Chisholm’s Choice: First-time voter hoping for climate action


First-time voter and high school activist Kyra Hatzikosmidis. Photo: Sean Ruse.

As the pandemic raged in 2021, forcing high school students to work in the isolation of their bedrooms, you could forgive teenagers for tuning out of politics. But for Kyra Hatzikosmidis, then 17 and in year 11, it was exactly the moment that fired her passion for activism.

When a group of teenagers took Federal Environment Minister Sussan Ley to court in May 2021 to assert that the government had a duty of care to the young generation to protect the environment, Hatzikosmidis felt an urgent need to get on board.

“My parents aren’t extremely political,” she says, sitting down to chat on a park bench in a bushy local reserve near her home in the well-heeled, deep suburbia of Mount Waverley. “But when those [high school students] first went to court, that was a huge inspiration for me to actually get properly involved. I happened to be at that pivotal age when you start forming your opinions of the greater world and what you believe in politically.”

Now in her final year of high school and about to vote for the first time, Hatzikosmidis has been busy researching the climate crisis and, emboldened by the federal government’s lack of action on the issue, joined the School Strike for Climate activist group.

Climate change is, she declares, the defining issue of her generation.

“I do see the climate crisis as the most important issue for this election, because we are running out of time to make meaningful action,” she says.

First-time voter and climate activist Kyra Hatzikosmidis in a zoom meeting with fellow School Strike for Climate activist Charlotte, co-organiser of the Chisholm Climate Forum scheduled for 30 April. Photo: Sean Ruse

Far from feeling apathetic about politics through the drudgery of lockdown, Hatzikosmidis couldn’t wait to vote. She enrolled as soon as the Australian Electoral Commission letter arrived, after her 17th birthday, and has been energetically encouraging her peers to do the same. She says while some young people have been confused around the enrollment process, she has been involved in a huge youth-led push to boost engagement.

“There have been events, get togethers and call parties, where we try getting our friends and other people we know to enroll to vote.
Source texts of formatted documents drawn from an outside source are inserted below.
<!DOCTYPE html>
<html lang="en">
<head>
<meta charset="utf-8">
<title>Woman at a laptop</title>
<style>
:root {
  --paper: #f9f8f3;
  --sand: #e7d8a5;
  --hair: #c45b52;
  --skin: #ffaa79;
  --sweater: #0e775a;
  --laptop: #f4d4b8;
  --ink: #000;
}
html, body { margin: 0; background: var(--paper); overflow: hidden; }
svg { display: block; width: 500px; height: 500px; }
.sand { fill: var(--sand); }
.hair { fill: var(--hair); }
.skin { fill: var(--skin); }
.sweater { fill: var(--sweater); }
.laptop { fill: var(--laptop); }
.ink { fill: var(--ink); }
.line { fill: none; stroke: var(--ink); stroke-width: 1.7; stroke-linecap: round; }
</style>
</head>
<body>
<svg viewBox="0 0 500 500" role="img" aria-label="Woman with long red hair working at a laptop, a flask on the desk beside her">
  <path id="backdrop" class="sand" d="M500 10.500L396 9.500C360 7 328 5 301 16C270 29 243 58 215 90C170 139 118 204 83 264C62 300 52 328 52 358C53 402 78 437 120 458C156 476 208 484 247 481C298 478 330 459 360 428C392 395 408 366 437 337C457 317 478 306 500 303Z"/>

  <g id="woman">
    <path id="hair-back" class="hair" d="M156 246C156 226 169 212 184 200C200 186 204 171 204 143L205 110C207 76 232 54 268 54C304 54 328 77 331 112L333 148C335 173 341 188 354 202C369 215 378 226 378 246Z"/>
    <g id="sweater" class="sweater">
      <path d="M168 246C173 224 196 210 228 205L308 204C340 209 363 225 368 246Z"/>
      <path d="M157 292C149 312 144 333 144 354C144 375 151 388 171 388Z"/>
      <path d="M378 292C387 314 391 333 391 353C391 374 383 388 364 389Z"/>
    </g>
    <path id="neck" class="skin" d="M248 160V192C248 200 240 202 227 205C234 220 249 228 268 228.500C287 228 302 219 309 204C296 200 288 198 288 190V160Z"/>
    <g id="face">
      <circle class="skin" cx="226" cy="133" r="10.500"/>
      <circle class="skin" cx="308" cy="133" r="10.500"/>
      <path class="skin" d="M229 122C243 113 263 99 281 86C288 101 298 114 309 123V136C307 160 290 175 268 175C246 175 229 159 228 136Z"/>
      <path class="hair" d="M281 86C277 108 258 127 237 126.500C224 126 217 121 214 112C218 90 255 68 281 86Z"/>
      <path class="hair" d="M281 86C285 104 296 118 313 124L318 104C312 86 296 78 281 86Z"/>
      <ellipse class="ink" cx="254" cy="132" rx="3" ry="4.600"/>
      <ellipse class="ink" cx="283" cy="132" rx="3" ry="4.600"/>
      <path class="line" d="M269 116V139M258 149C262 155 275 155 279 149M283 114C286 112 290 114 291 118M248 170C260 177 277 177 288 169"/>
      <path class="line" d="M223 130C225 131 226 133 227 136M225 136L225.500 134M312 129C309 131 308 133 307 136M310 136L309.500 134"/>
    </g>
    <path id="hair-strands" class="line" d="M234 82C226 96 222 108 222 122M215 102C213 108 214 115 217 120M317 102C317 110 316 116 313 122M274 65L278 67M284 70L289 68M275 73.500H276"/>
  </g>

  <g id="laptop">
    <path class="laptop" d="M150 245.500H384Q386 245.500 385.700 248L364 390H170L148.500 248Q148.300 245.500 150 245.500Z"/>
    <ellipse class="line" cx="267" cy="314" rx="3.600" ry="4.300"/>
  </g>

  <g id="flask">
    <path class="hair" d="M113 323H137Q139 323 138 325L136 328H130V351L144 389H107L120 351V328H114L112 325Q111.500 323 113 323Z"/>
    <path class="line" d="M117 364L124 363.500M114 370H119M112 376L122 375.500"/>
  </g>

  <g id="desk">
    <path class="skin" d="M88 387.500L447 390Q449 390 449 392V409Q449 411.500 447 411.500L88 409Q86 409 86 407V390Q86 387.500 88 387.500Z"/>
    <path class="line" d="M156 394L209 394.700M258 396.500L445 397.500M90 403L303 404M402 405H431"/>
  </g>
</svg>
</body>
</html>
It’s been fun to bombard my friends with ‘Hey, are you enrolled to vote yet? Here’s the link.’ There’s been a great response.”

Despite early reports suggesting that nearly half of 18-year-olds were yet to register, young voters sprinted to the April 18 enrollment deadline, with the Australian Electoral commission recording its busiest day of enrolments ever and adding around 700,000 voters.

Hatzikosmidis takes her newly earned right to vote seriously. She sees the election as a huge opportunity to push for action on climate and social justice issues. While the economy, healthcare and aged care might be more front of mind for the older generation, she says it’s urgency on climate and First Nations’ justice that resonates most deeply with her demographic.

“I would love to see the government trying to find solutions that involve Indigenous Australians, because they know the land better than us and we should be getting guidance from them.

“We also can’t have climate justice unless we have First Nations’ justice.”

The extra attention on the ultra-marginal seat of Chisholm from the major parties and media is also not lost on Hatzikosmidis. She is organising a forum with other teenagers at the School Strike for Climate group, that aims to give voters in the electorate the chance to quiz candidates on their  policies. Sitting Liberal candidate Gladys Liu, Labor’s Carina Garland, the Greens’ Sarah Newman plan to be there, together with several independents.

Hatzikosmidis sees the forum, on Saturday April 30 at Box Hill Town Hall, as a chance for anyone who cares about the environment to weigh up who best represents their views.

When it comes to choosing who will get her vote on May 21, Hatzikosmidis is less interested in their party than in what they actually stand for.

“I think first and foremost about their policies and their ideals,” she says. “What are they passionate about? What changes do they want to inspire in the community? I personally like to see someone who is very climate focused, but also cares a lot about human rights issues.”

Involvement in School Strike for Climate, an organisation without political affiliation, means she’s striving to be non-partisan, but Hatzikosmidis’ mind is pretty well made up about who will get her vote. And, no, she’s not telling.

“But there’s definitely always room to change your mind. If candidates started promoting climate-change issues more strongly, I might be willing to put them higher on my preference list.”

Hatzikosmidis hopes to get into politics herself one day and is adamant that regardless of who wins the election, politicians must work together to effect change.

“I just find it really childish when they just shit talk to each other. When you go to parliament, you’re going to have people from all sorts of different parties so it’s important to work together.

“That’s the only way change can be done.”

This story is part of a special reporting project, Chisholm’s Choice, published by The Citizen in collaboration with